During my first semester as a freshman in 1997, Rebecca Thomas insisted I apply for the W. D. Sanders Scholarship to fund a two-month summer language study in Germany. I offered some lame excuse, but Dr. Thomas would not accept it. I received the award and during my time at the Goethe-Institut Mannheim I not only refined my language skills, I first heard about and visited the nearby Evangelical Sisterhood of Mary.
Shortly after my return, I took Larry West’s early German literature survey, which laid the foundation for my understanding of German nationalism and the diverse ideas about what might constitute the German Volk – the entity that was guilty, according to the sisterhood.
Tim Sellner’s supervising of my senior honors thesis in German provided helpful insight into the hymns of Paul Gerhardt. This was not only his favorite hymn writer, but also that of the Sisterhood’s founding mothers, whose frequent allusions to Gerhardt I might have otherwise missed. Perhaps even more importantly, the process of writing a substantial academic piece (auf Deutsch, no less) prepared me to write even longer work and to do so quickly.
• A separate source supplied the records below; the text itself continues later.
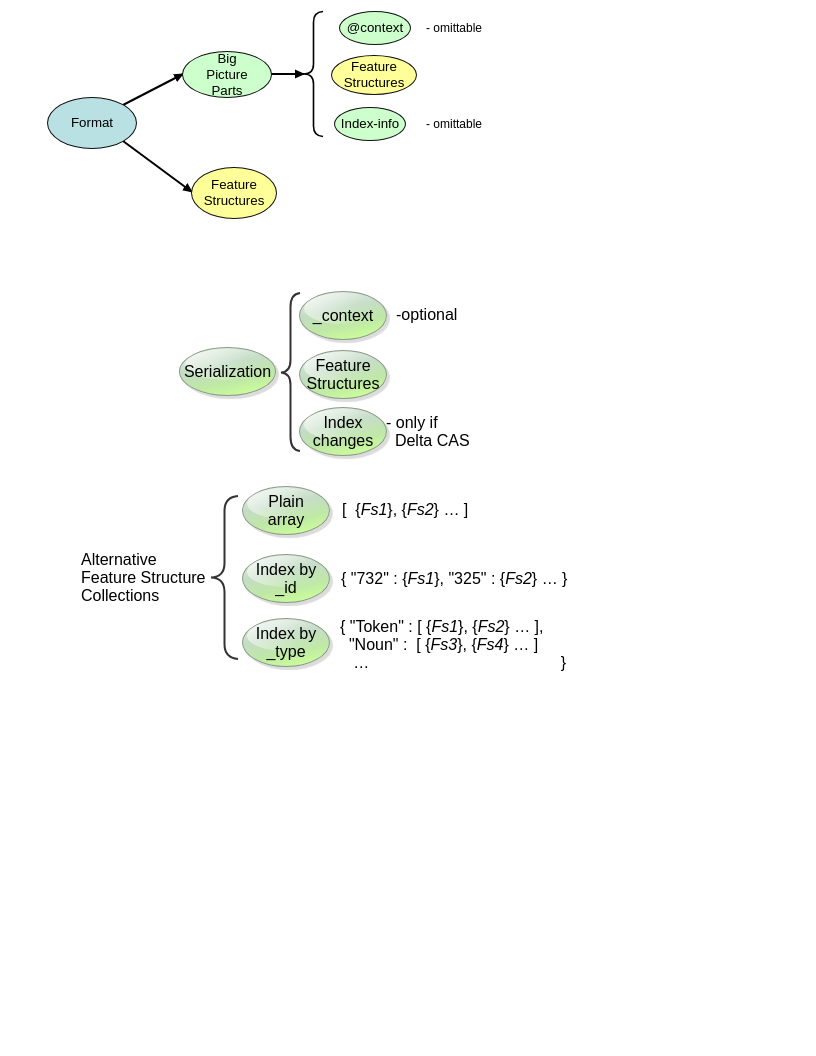
<!DOCTYPE html>
<html lang="en">
<head>
<meta charset="utf-8">
<title>Serialization format diagrams</title>
<style>
:root {
  --ink: #000;
  --brace: #333;
  --blue: #b9e0e3;
  --green: #ccffcc;
  --yellow: #ffff99;
  --rim: #8b9a8b;
  --shade: #dcdcdc;
}
* { box-sizing: border-box; }
html, body { margin: 0; }
body { background: #fff; }
.diagram {
  position: relative; width: 816px; height: 1056px; overflow: hidden;
  background: #fff; color: var(--ink);
  font: 16px/18px "Liberation Sans", Arial, sans-serif;
}
.connectors { position: absolute; left: 0; top: 0; fill: none; }
.node, .note { position: absolute; left: var(--x); top: var(--y); white-space: pre; }
.node {
  display: flex; align-items: center; justify-content: center;
  width: var(--w); height: var(--h); border-radius: 50%; text-align: center;
}
.flat { border: 1px solid #111; font-size: 13.3px; line-height: 16px; }
.blue { background: var(--blue); }
.green { background: var(--green); }
.yellow { background: var(--yellow); }
.glossy {
  --w: 88px; --h: 49px;
  border: 1px solid var(--rim);
  background: linear-gradient(168deg, #e6f0e6 8%, #c3dcc4 38%, #bfe8a6 66%, #ccff99 92%);
  box-shadow: 3px 3px 1px var(--shade);
}
.glossy::before {
  content: ""; position: absolute; left: 5%; top: 3%; width: 90%; height: 66%;
  border-radius: 50%;
  background: linear-gradient(110deg, rgba(255,255,255,.6), rgba(255,255,255,.08) 65%, rgba(255,255,255,0));
}
.node span { position: relative; }
.small { font-size: 12px; line-height: 14px; }
.spread { display: flex; justify-content: space-between; width: 226px; }
</style>
</head>
<body>
<main class="diagram">
  <svg class="connectors" width="816" height="1056" viewBox="0 0 816 1056" aria-hidden="true">
    <defs>
      <marker id="arrowhead" markerUnits="userSpaceOnUse" markerWidth="10" markerHeight="10" refX="9" refY="5" orient="auto">
        <polygon points="0,0.5 10,5 0,9.5" fill="#000"/>
      </marker>
    </defs>
    <g stroke="#000" stroke-width="2" marker-end="url(#arrowhead)">
      <line x1="123" y1="105" x2="183" y2="74"/>
      <line x1="123" y1="141" x2="192" y2="192"/>
      <line x1="271" y1="74" x2="304" y2="74"/>
    </g>
    <path stroke="#000" stroke-width="1.6" d="M323 11.500Q313.500 12 313.500 22V64Q313.500 74 304 74Q313.500 74 313.500 84V126Q313.500 136 323 136.500"/>
    <g stroke="#333" stroke-width="2">
      <path d="M300 293Q290.500 294 290.500 307V360Q290.500 372 281 372.500Q290.500 373 290.500 385V437Q290.500 450 300 451"/>
      <path d="M238 496Q224.500 497 224.500 511V563Q224.500 577 211 577.500Q224.500 578 224.500 592V644Q224.500 658 238 659"/>
    </g>
  </svg>

  <section aria-label="Format">
    <div class="node flat blue" style="--x:47px;--y:97px;--w:90px;--h:52px"><span>Format</span></div>
    <div class="node flat green" style="--x:182px;--y:51px;--w:90px;--h:47px"><span>Big
Picture
Parts</span></div>
    <div class="node flat yellow" style="--x:191px;--y:167px;--w:86px;--h:52px"><span>Feature
Structures</span></div>
    <div class="node flat green" style="--x:339px;--y:11px;--w:72px;--h:34px"><span>@context</span></div>
    <div class="node flat yellow" style="--x:331px;--y:55px;--w:86px;--h:40px"><span>Feature
Structures</span></div>
    <div class="node flat green" style="--x:334px;--y:107px;--w:72px;--h:34px"><span>Index-info</span></div>
    <div class="note small" style="--x:426px;--y:21px">- omittable</div>
    <div class="note small" style="--x:426px;--y:117px">- omittable</div>
  </section>

  <section aria-label="Serialization">
    <div class="node glossy" style="--x:179px;--y:347px;--w:97px"><span>Serialization</span></div>
    <div class="node glossy" style="--x:299px;--y:291px"><span>_context</span></div>
    <div class="node glossy" style="--x:299px;--y:350px"><span>Feature
Structures</span></div>
    <div class="node glossy" style="--x:299px;--y:407px"><span>Index
changes</span></div>
    <div class="note" style="--x:396px;--y:306px">-optional</div>
    <div class="note" style="--x:386px;--y:414px">- only if
  Delta CAS</div>
  </section>

  <section aria-label="Alternative Feature Structure Collections">
    <div class="note" style="--x:81px;--y:551px">Alternative
Feature Structure
Collections</div>
    <div class="node glossy" style="--x:242px;--y:486px"><span>Plain
array</span></div>
    <div class="node glossy" style="--x:242px;--y:554px"><span>Index by
_id</span></div>
    <div class="node glossy" style="--x:242px;--y:618px"><span>Index by
_type</span></div>
    <div class="note" style="--x:342px;--y:501px">[  {<i>Fs1</i>}, {<i>Fs2</i>} … ]</div>
    <div class="note" style="--x:341px;--y:570px">{ "732" : {<i>Fs1</i>}, "325" : {<i>Fs2</i>} … }</div>
    <div class="note" style="--x:340px;--y:618px">{ "Token" : [ {<i>Fs1</i>}, {<i>Fs2</i>} … ],
  "Noun" :  [ {<i>Fs3</i>}, {<i>Fs4</i>} … ]<div class="spread"><span>   …</span><span>}</span></div></div>
  </section>
</main>
</body>
</html>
My time in the Department of German and Russian prepared me to analyze other people’s ideas in the context of language and culture. Also contributing to this was my time in the Department of Romance Languages, where I was one course shy of a French minor. At the center of my language education were my semesters in Nantes, France and Berlin, Germany.
Many members of the Wake Forest community beyond the language departments prepared me for my future, as well. Conversations with Ken Zick about German and Lutheran identity helped me begin to think critically about how history factors into individuals’ and communities’ self-understandings. Similarly, Lillian Shelton encouraged me to consider the global history of the Moravians. As one of the earliest communal Protestant groups — keeping in mind that the label “Protestant” is still an awkward fit for the Moravians, depending on how you define it — the Moravians served as a constant point of reference for the Sisterhood of Mary. Also, when I failed to secure funding to support research directly, I succeeded in receiving a scholarship to study manuscripts at the Moravian Archives in Herrnhut, Germany, which allowed me to research my book as part of the same trip.
Although we have never met, Stephen Boyd also served as an inspiration for my work. Although my second major was in his department (Religion), he and I kept missing each other by being overseas at different times. His example taught me that it was OK for me, as a man, to research women’s history and to allow gender a central place in the analysis of religious practices and beliefs.
Finally, the centrality of Pro Humanitate in Wake Forest’s identity and discourse encouraged me to explore the various ways in which one might live for humanity. Robert Ulery’s analysis of the University seal at the Preschool Conference helped me add an intellectual edge to what I had previously considered a more personal, emotional matter. In short, Wake Forest helped me not only to live more fully for humanity myself but also to better understand and appreciate the ways in which others might do so, however differently from me.
George Faithful (’01) is a theologian, historian and religious studies scholar. He holds a Master of Divinity degree from Covenant Theological Seminary and a Ph.D. from Saint Louis University.